[Recorded data Boundary: Start]
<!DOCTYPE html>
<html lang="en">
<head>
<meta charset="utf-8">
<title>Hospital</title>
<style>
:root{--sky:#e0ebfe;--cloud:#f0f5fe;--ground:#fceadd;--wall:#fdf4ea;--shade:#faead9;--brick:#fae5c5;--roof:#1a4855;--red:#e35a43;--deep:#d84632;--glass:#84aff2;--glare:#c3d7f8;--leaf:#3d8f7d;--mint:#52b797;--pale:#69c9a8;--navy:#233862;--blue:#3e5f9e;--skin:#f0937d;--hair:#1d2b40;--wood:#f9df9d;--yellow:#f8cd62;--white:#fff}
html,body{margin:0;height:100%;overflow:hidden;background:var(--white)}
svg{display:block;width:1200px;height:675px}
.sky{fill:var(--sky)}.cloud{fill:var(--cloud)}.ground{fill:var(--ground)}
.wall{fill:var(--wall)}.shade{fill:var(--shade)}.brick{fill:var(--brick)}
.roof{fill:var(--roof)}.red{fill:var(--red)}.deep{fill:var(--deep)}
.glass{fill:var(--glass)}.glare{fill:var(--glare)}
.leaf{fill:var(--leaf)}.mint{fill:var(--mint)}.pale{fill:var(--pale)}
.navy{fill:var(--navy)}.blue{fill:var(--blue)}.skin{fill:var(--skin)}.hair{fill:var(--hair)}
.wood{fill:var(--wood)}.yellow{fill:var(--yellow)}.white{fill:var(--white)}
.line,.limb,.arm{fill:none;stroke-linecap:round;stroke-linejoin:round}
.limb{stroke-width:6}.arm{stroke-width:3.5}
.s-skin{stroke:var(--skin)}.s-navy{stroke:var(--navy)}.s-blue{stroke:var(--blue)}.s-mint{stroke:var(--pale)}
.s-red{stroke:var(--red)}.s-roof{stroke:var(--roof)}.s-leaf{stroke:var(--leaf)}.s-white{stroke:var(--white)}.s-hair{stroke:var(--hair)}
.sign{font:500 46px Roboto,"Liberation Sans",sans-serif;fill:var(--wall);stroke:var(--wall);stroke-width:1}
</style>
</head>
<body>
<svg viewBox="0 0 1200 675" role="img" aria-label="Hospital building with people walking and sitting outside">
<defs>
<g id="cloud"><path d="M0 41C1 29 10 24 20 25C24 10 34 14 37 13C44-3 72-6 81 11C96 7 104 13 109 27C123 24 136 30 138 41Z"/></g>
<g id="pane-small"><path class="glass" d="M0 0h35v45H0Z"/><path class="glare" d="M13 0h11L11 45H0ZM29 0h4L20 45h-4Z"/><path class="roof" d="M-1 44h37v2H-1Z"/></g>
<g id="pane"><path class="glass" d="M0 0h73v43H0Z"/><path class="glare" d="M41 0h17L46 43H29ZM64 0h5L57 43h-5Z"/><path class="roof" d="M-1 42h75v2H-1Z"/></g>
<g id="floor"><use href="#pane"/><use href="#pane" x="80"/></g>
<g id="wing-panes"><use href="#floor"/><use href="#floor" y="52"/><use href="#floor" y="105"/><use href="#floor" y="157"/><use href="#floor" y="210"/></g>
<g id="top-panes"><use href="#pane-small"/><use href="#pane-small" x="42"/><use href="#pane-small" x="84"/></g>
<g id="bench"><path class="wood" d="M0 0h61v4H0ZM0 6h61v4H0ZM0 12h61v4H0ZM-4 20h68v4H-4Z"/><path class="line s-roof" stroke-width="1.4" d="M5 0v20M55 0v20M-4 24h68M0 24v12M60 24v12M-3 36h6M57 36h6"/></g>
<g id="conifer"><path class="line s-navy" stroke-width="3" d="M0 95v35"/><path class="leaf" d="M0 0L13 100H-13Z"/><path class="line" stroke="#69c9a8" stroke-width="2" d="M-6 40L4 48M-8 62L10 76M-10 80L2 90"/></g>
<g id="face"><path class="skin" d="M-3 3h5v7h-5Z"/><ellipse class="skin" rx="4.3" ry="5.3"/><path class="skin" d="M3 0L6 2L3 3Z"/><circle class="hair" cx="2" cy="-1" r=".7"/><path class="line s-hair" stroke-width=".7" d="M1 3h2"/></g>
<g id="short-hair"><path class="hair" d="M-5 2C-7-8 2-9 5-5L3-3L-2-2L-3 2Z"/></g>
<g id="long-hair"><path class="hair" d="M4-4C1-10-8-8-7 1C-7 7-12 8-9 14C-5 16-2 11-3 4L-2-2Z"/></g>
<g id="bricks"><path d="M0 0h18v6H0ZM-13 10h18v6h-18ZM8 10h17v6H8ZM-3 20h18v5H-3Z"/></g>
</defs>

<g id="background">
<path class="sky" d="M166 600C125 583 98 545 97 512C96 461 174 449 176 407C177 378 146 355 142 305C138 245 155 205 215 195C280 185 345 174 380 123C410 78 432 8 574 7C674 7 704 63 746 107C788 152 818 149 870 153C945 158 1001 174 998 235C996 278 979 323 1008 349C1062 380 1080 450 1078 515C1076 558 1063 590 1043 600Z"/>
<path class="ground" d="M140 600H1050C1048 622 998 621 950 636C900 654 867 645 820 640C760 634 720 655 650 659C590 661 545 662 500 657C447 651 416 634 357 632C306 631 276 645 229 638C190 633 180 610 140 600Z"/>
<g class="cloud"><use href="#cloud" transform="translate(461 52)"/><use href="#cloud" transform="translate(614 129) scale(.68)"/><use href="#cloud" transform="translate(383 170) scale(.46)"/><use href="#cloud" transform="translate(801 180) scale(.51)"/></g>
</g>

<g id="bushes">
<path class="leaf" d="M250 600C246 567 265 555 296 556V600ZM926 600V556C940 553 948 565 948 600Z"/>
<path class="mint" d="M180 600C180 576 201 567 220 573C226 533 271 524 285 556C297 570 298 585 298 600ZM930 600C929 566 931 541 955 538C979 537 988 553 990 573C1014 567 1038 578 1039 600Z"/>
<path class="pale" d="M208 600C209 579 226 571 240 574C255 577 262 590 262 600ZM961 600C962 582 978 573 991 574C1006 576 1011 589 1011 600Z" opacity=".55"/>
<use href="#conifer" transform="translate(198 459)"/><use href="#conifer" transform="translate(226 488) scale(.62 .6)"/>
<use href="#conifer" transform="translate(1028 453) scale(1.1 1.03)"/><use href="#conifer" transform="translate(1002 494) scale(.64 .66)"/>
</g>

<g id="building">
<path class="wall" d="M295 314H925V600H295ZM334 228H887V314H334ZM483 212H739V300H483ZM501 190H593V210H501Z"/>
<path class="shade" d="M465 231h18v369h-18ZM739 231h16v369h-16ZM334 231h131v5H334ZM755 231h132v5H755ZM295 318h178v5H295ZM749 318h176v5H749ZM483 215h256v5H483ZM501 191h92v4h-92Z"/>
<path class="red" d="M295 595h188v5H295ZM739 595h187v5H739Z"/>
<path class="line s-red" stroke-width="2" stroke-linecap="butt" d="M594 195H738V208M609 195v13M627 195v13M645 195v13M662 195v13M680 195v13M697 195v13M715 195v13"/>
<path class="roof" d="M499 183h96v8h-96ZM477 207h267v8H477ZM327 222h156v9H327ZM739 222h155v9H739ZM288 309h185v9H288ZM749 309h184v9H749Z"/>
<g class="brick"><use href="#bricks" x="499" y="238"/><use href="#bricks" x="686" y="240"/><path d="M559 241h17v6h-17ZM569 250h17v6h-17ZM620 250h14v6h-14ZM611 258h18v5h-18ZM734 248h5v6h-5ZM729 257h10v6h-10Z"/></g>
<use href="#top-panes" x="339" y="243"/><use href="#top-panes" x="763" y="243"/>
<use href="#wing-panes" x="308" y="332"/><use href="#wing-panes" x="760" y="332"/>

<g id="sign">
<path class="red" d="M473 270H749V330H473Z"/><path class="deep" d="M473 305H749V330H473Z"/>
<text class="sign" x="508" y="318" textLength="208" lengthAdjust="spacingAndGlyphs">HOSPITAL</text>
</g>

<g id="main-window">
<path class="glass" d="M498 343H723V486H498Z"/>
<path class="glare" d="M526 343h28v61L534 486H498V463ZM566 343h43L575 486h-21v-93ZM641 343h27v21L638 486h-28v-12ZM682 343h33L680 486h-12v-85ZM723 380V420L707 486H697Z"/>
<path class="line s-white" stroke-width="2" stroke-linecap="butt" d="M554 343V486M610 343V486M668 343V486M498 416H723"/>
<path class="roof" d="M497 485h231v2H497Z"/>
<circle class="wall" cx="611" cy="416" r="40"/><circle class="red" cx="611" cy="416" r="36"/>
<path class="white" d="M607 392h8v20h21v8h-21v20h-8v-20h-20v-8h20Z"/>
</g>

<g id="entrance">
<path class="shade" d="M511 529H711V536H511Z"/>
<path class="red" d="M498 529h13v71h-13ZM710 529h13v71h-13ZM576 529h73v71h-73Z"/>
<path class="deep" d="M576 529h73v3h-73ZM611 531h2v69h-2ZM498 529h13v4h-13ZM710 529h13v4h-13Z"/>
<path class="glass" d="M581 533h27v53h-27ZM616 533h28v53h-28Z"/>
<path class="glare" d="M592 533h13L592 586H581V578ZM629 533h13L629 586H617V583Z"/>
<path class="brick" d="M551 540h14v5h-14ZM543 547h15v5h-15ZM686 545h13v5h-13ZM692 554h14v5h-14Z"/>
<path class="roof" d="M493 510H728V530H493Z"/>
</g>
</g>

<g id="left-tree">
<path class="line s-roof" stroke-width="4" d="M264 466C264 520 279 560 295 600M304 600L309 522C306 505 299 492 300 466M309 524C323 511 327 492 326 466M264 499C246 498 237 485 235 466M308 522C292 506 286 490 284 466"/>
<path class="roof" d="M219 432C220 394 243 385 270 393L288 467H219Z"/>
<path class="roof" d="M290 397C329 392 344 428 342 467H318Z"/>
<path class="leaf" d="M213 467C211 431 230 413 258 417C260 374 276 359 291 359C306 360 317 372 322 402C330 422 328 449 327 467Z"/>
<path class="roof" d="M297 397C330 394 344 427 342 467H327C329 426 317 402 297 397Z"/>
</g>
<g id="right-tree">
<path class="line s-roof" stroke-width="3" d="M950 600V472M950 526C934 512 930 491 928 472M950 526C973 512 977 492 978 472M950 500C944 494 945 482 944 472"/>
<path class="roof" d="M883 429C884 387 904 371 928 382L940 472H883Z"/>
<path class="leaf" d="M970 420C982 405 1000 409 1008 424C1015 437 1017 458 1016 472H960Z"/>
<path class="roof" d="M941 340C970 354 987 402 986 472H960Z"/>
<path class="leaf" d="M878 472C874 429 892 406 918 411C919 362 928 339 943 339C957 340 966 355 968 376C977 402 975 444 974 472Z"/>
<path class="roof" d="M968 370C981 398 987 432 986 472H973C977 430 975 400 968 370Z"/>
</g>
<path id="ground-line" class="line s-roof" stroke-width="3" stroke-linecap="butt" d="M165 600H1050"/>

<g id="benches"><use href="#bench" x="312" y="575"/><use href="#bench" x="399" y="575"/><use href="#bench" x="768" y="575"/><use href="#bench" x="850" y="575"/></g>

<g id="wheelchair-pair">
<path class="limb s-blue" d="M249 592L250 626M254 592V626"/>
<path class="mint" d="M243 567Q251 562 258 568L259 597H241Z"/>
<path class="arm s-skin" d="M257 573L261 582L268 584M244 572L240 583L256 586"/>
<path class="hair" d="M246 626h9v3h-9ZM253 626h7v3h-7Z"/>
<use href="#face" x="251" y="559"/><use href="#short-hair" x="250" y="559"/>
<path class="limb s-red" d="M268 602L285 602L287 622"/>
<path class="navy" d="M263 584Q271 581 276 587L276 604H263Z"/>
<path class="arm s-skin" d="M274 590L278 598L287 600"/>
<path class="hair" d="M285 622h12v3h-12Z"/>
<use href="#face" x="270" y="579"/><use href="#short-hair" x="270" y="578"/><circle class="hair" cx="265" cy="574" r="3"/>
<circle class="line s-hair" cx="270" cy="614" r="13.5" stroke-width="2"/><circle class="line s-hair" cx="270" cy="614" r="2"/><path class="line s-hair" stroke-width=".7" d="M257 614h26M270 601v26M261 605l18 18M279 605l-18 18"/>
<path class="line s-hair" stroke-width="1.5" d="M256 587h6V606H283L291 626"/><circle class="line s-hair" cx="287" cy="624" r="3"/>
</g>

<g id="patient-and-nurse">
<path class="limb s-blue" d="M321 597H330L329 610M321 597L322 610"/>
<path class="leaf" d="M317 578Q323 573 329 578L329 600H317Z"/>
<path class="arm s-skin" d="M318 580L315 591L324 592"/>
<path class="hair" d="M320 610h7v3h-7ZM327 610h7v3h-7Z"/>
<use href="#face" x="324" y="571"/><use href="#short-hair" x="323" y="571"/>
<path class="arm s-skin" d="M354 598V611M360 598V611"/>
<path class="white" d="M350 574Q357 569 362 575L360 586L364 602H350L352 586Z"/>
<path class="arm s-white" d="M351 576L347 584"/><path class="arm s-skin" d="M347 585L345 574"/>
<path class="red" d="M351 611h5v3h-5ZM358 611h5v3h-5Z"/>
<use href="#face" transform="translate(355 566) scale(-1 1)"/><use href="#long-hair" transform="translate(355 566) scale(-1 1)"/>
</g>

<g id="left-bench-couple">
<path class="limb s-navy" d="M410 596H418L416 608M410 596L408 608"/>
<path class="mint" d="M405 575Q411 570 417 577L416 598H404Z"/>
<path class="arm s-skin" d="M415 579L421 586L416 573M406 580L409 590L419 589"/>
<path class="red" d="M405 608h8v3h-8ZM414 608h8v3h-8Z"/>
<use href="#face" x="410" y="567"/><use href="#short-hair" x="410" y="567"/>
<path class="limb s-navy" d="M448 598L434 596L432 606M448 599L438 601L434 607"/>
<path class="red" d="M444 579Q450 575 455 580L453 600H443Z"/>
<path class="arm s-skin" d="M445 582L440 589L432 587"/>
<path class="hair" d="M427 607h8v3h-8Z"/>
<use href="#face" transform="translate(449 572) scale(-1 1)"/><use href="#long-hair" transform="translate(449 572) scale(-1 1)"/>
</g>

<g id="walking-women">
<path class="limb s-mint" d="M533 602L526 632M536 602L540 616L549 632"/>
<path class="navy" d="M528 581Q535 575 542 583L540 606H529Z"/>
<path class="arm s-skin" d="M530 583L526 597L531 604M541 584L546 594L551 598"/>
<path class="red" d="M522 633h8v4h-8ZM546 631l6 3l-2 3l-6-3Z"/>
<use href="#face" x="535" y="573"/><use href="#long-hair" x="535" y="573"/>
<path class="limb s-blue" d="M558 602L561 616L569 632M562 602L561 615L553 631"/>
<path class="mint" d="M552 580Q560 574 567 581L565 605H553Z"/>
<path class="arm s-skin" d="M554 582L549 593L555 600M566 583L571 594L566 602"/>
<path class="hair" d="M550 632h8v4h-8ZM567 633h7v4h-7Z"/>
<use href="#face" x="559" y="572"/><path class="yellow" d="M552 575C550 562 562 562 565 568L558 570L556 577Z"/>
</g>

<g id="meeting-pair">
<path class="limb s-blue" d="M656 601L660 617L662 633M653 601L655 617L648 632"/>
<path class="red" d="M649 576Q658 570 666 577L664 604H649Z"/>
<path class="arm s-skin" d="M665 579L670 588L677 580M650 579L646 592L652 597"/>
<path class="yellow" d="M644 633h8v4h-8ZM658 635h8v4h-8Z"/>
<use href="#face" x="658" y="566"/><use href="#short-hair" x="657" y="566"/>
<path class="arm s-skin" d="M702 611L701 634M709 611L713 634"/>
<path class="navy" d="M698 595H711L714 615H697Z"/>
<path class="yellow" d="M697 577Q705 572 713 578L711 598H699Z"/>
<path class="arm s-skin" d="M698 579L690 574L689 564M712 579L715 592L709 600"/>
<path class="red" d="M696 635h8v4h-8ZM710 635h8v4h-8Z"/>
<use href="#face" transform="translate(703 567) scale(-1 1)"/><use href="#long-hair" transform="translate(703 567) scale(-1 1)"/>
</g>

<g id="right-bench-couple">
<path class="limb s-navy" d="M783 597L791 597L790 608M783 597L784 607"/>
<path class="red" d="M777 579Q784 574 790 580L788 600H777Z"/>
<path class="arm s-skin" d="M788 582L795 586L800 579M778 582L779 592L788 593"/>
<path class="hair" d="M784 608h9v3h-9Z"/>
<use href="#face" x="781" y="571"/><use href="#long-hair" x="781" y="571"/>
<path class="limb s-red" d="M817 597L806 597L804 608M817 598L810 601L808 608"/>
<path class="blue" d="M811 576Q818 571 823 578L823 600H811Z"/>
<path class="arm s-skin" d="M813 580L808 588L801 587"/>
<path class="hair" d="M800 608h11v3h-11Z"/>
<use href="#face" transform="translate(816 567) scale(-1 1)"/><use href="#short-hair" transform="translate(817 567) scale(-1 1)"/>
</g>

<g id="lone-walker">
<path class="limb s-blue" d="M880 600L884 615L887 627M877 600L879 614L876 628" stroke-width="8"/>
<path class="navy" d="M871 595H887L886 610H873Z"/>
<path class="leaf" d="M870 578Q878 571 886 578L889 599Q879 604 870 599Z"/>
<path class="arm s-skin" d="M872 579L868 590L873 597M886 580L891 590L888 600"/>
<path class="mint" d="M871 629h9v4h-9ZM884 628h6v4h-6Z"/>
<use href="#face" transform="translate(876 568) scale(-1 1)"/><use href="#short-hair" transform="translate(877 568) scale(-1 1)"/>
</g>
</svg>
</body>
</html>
[Recorded data Boundary: End]
▶ **Exercise instructions**
Return every line in the listing that contains the word "blue".

▶ **Response**
:root{--sky:#e0ebfe;--cloud:#f0f5fe;--ground:#fceadd;--wall:#fdf4ea;--shade:#faead9;--brick:#fae5c5;--roof:#1a4855;--red:#e35a43;--deep:#d84632;--glass:#84aff2;--glare:#c3d7f8;--leaf:#3d8f7d;--mint:#52b797;--pale:#69c9a8;--navy:#233862;--blue:#3e5f9e;--skin:#f0937d;--hair:#1d2b40;--wood:#f9df9d;--yellow:#f8cd62;--white:#fff}
.navy{fill:var(--navy)}.blue{fill:var(--blue)}.skin{fill:var(--skin)}.hair{fill:var(--hair)}
.s-skin{stroke:var(--skin)}.s-navy{stroke:var(--navy)}.s-blue{stroke:var(--blue)}.s-mint{stroke:var(--pale)}
<path class="limb s-blue" d="M249 592L250 626M254 592V626"/>
<path class="limb s-blue" d="M321 597H330L329 610M321 597L322 610"/>
<path class="limb s-blue" d="M558 602L561 616L569 632M562 602L561 615L553 631"/>
<path class="limb s-blue" d="M656 601L660 617L662 633M653 601L655 617L648 632"/>
<path class="blue" d="M811 576Q818 571 823 578L823 600H811Z"/>
<path class="limb s-blue" d="M880 600L884 615L887 627M877 600L879 614L876 628" stroke-width="8"/>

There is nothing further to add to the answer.